I have seen Dwelling in the Word change lives and churches. It has happened to my church and to people I know and minister among, as well as to countless churches around the world.* Dwelling in the Word is a grassroots practice of congregational listening to Scripture, to the Spirit, and to the neighbor that can help address the crisis of biblical disengagement in many churches today. It is not a replacement for Bible study, but rather a complementary practice.
Many congregations today struggle to help their members meaningfully engage the biblical story. It seems many Christians—even those who faithfully participate in various aspects of the church’s life—feel intimidated by the Bible. Let’s face it: the Bible isn’t an easy book to read. Sometimes, people pick up the message (spoken or unspoken) that reading and interpreting the Bible should be done primarily by those with expert knowledge, leaving others disenfranchised. Or the Scriptures get reduced to instrumental use as a kind of rule-book for right living. Many American churches seem caught between explaining away the Bible’s relevance and enforcing a kind of biblicism that refuses to acknowledge the genuine complexity and ambiguity that it contains. Dwelling in the Word seeks to break out of these patterns by inviting people to attend imaginatively to a biblical text, to listen carefully to a neighbor, and to advocate publicly for the neighbor’s voice. It is as much a practice of spiritual transformation as it is a means of scriptural engagement.
Here’s how it commonly works:
A scriptural passage (usually no more than dozen or so verses) is read aloud in a group. Participants are invited to listen to where their imagination was “caught” or captured in the text—what word or phrase leapt out? Or, is there something in the passage about which they would like to ask a biblical scholar? After a brief period of silent meditation, people are invited to pair up with someone else, preferably someone they do not know well. Then there is a time of ten to twelve minutes of sharing in pairs, during which people must listen attentively to what their neighbor heard, because when it comes time to share with the larger group, they share not what they heard or wondered about, but rather what their partner heard. The practice concludes with prayer.

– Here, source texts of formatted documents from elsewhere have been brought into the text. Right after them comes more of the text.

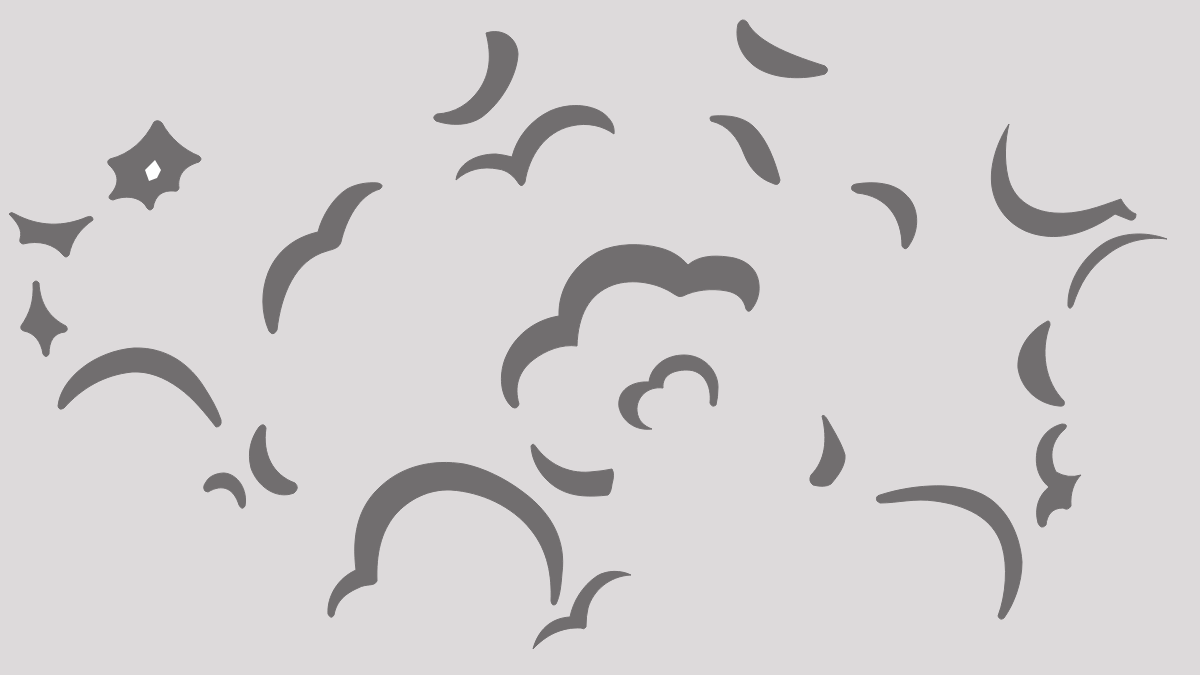
<!DOCTYPE html>
<html lang="en">
<head>
<meta charset="utf-8">
<title>Smoke puff shapes</title>
<style>
:root { --paper: #dddad b; --paper: #dddadb; --smoke: #716e6f; --spark: #ffffff; }
html, body { margin: 0; height: 100%; overflow: hidden; background: var(--paper); }
.canvas { display: block; width: 1200px; height: 675px; background: var(--paper); }
.smoke { fill: var(--smoke); stroke: var(--smoke); stroke-width: 1; stroke-linejoin: round; }
.spark { fill: var(--spark); }
</style>
</head>
<body>
<svg class="canvas" viewBox="0 0 1200 675" role="img" aria-label="Scattered grey smoke puffs and crescents">
  <g class="smoke" id="debris">
    <path d="M154 122Q158 119 162 123C170 138 184 150 199 156Q203 159 199 162C185 166 177 175 179 188Q178 192 174 191C163 190 155 195 153 208Q150 212 147 208C142 198 128 194 113 200Q107 199 110 195C120 184 119 174 109 165Q106 161 110 159C130 154 145 140 154 122Z"/>
    <path d="M9 214Q11 211 15 214C39 227 64 227 87 217Q93 215 93 220C80 229 72 240 69 255Q66 259 63 255C54 244 39 240 23 244Q19 243 20 239C23 230 17 222 9 214Z"/>
    <path d="M33 283Q36 279 39 283C40 304 50 318 66 326Q69 330 65 332C54 333 49 341 49 354Q46 359 43 354C41 341 34 333 24 331Q20 330 21 326C30 313 34 301 33 283Z"/>
  </g>
  <polygon class="spark" points="155,160 161,170 157,178 149,181 145,170"/>

  <g class="smoke" id="upper-puffs">
    <path d="M486 33C502 28 517 37 518 54C517 76 501 103 482 117C469 126 451 126 436 121Q431 117 437 114C455 113 469 104 479 90C490 74 492 56 486 33Z"/>
    <path d="M456 180C458 164 475 154 496 154Q505 155 512 157C517 137 531 120 550 111C568 103 590 104 603 113C611 119 615 126 614 134C603 126 588 122 571 126C545 132 529 156 525 182Q522 188 519 184C514 176 507 170 498 169C483 166 468 169 456 180Z"/>
    <path d="M318 232C322 216 333 198 347 189C356 184 367 182 378 183Q385 185 380 189C359 195 346 220 341 242C339 248 334 249 327 251C295 260 281 295 277 330Q273 337 269 331C261 313 261 291 268 273C277 250 296 237 318 232Z"/>
    <path d="M738 24Q742 17 747 22C758 44 797 57 825 66Q830 70 825 74C803 80 777 79 759 69C742 59 734 41 738 24Z"/>
    <path d="M711 121Q708 116 714 116C729 115 743 117 753 126C767 139 775 161 780 180Q779 187 772 183C758 178 749 167 744 154C738 138 728 125 711 121Z"/>
    <path d="M852 190Q850 185 856 184C875 181 894 183 905 194C919 206 921 229 908 247Q905 251 902 246C902 218 887 196 857 193Z"/>
    <path d="M1009 124C1005 140 1004 160 1008 177C1013 198 1030 211 1054 213C1079 215 1098 207 1121 199C1124 205 1130 212 1136 214Q1136 221 1130 220L1115 214C1094 229 1068 239 1045 236C1016 233 996 213 992 187C989 166 997 142 1009 124Z"/>
    <path d="M1068 306C1067 282 1083 256 1106 242C1122 233 1145 231 1167 239C1142 236 1122 243 1107 255C1089 268 1080 284 1073 305Q1070 311 1068 306Z"/>
  </g>

  <g class="smoke" id="central-cloud">
    <path d="M559 316C558 288 575 264 598 252C616 243 642 243 660 248C672 251 681 257 688 265C698 256 713 255 728 257C746 259 758 269 759 285C760 295 756 304 751 310Q748 313 746 309C744 299 737 293 727 291C711 288 695 290 683 296Q679 298 674 294C658 283 633 278 613 285C589 294 578 315 577 346C562 344 546 350 533 360C518 372 514 387 519 404Q517 410 512 407C500 396 499 375 505 359C514 336 534 320 559 316Z"/>
    <path d="M649 382C651 366 666 355 684 355C704 355 718 371 718 387Q718 397 716 405Q712 408 710 403C712 385 703 370 687 370C672 370 662 376 663 388C648 386 636 397 637 411C638 421 644 426 652 429C635 431 622 421 619 407C617 390 632 381 649 382Z"/>
  </g>

  <g class="smoke" id="left-puffs">
    <path d="M58 406C61 378 95 351 134 348C168 347 191 366 204 387C211 398 217 408 221 420Q222 427 216 427C205 413 194 399 179 388C164 377 148 371 132 372C104 375 82 388 64 408Q59 411 58 406Z"/>
    <path d="M259 427Q264 422 266 428C262 454 273 475 295 483Q300 488 294 493C276 500 257 486 251 468C247 452 251 438 259 427Z"/>
    <path d="M205 491Q202 487 206 482C209 476 217 473 224 473C238 474 248 490 245 506Q242 511 239 505C234 489 223 483 208 492Z"/>
  </g>

  <g class="smoke" id="lower-puffs">
    <path d="M356 570C352 537 357 508 380 487C402 466 433 459 464 464C484 468 506 479 523 492C553 514 566 542 562 573C561 586 560 596 556 604Q552 607 551 601C552 576 548 551 531 530C512 506 481 492 451 490C429 489 409 499 395 515C381 532 376 554 377 581C374 587 367 583 358 588C342 595 336 604 334 615Q331 620 328 614C327 596 338 578 356 570Z"/>
    <path d="M533 649C538 630 551 618 570 617C573 602 582 586 597 576C607 570 621 570 631 575C609 576 593 591 588 608Q586 616 586 627Q584 630 581 628C562 627 546 635 533 649Z"/>
    <path d="M531 446Q533 442 536 447C548 463 567 474 590 472Q603 471 612 469Q615 474 612 484Q611 493 608 495C591 497 573 497 559 489C544 481 532 464 531 446Z"/>
  </g>

  <g class="smoke" id="right-puffs">
    <path d="M822 416Q824 414 827 419C834 431 842 444 845 455C846 465 838 476 831 484Q825 488 813 485Q808 481 811 475C825 461 828 440 822 416Z"/>
    <path d="M877 501Q875 496 880 495C911 485 950 482 977 492C1004 502 1020 532 1022 562C1022 583 1014 604 1004 618Q1000 621 998 616C1006 595 1008 566 1002 546C993 517 965 505 935 501C914 498 898 503 880 503Z"/>
    <path d="M1046 322Q1050 319 1050 325C1040 351 1045 382 1064 401Q1066 407 1059 406C1038 404 1021 389 1018 368C1017 350 1028 332 1046 322Z"/>
    <path d="M1062 424Q1069 424 1065 429C1052 440 1048 456 1056 472Q1068 479 1081 475C1074 482 1070 493 1071 506Q1068 511 1063 508C1052 508 1047 515 1046 525Q1041 530 1038 523C1034 508 1039 495 1049 487C1037 477 1034 462 1038 447C1042 435 1050 427 1062 424Z"/>
  </g>
</svg>
</body>
</html>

Dwelling in the Word creates space for a different kind of attentiveness to the Scriptures, the Spirit, and the neighbor than is often practiced in congregations. To begin with, Dwelling in the Word assumes that everyone can access the Bible meaningfully, while acknowledging that difficult questions will arise (questions for which expert knowledge is indeed helpful). Inviting people to wonder imaginatively about what they hear resists a kind of instrumentalization of the text—where there is one “right” theological or moral answer that people are supposed to find in it. Perhaps, most profoundly, it assumes that God’s Spirit is alive and working in this process, including speaking through the neighbor.
In a world where difference so often divides people and where congregations are typically not accustomed to listening attentively to another’s voice (even in their own midst), the practice of Dwelling in the Word cultivates a new posture of attending to what the word might be saying to us and to our neighbor—even the neighbor whom we do not know. Advocating publicly for the neighbor (with the accountability of that neighbor sitting there to correct if you get it wrong) helps church members learn to value and appreciate how God’s Spirit speaks through others in our midst. In a world where so many churches have grown disconnected from the neighbors around them (who are often even strangers), these are critically important habits to develop.
What I have seen over the years of practicing Dwelling in the Word with various groups is a remarkable transformation. People begin to feel more empowered to attend to Scripture and to each other. They see that pretty much any text of Scripture contains a fathomless depth of meaning, especially if they dwell in the same passage repeatedly over time. The Bible begins to speak to people in new and fresh ways—ways that typically invite them to learn more and to engage more deeply, including through pursuing more traditional methods of study.
The church where I currently serve offers a firsthand example. When my wife and I arrived seven years ago, people seemed quite hesitant to read the Bible or venture interpreting it, probably out of fear of being shamed for having the wrong answer. Introducing Dwelling was not easy—there were plenty of awkward silences. But then it all began to change. The Scriptures began to come alive, and people began to listen more closely to one another. People found new ways to relate the Bible to daily life. Church board members started showing up on time at meetings because they did not want to miss the Dwelling segment. One lay leader, for whom the Bible had been a rather distant text, gathered her family when her father died and led them in Dwelling in the Word. Through this practice, the biblical story had become her own, and now she had a way of inviting others into it.
*See Pat Taylor Ellison and Patrick Keifert, Dwelling in the Word (St. Paul: Church Innovations Institute, 2011), or Patrick Keifert, ed., Testing the Spirits (Grand Rapids: Eerdmans, 2009).
Both copyright © 2012 by Word & World, Luther Seminary, Saint Paul, Minnesota. All rights reserved.
Reprinted with permission of the author. Original article in its entirety is available at Word and World.
DWIGHT ZSCHEILE is assistant professor of congregational mission and leadership at Luther Seminary and associate priest at St. Matthew’s Episcopal Church in Saint Paul, Minnesota.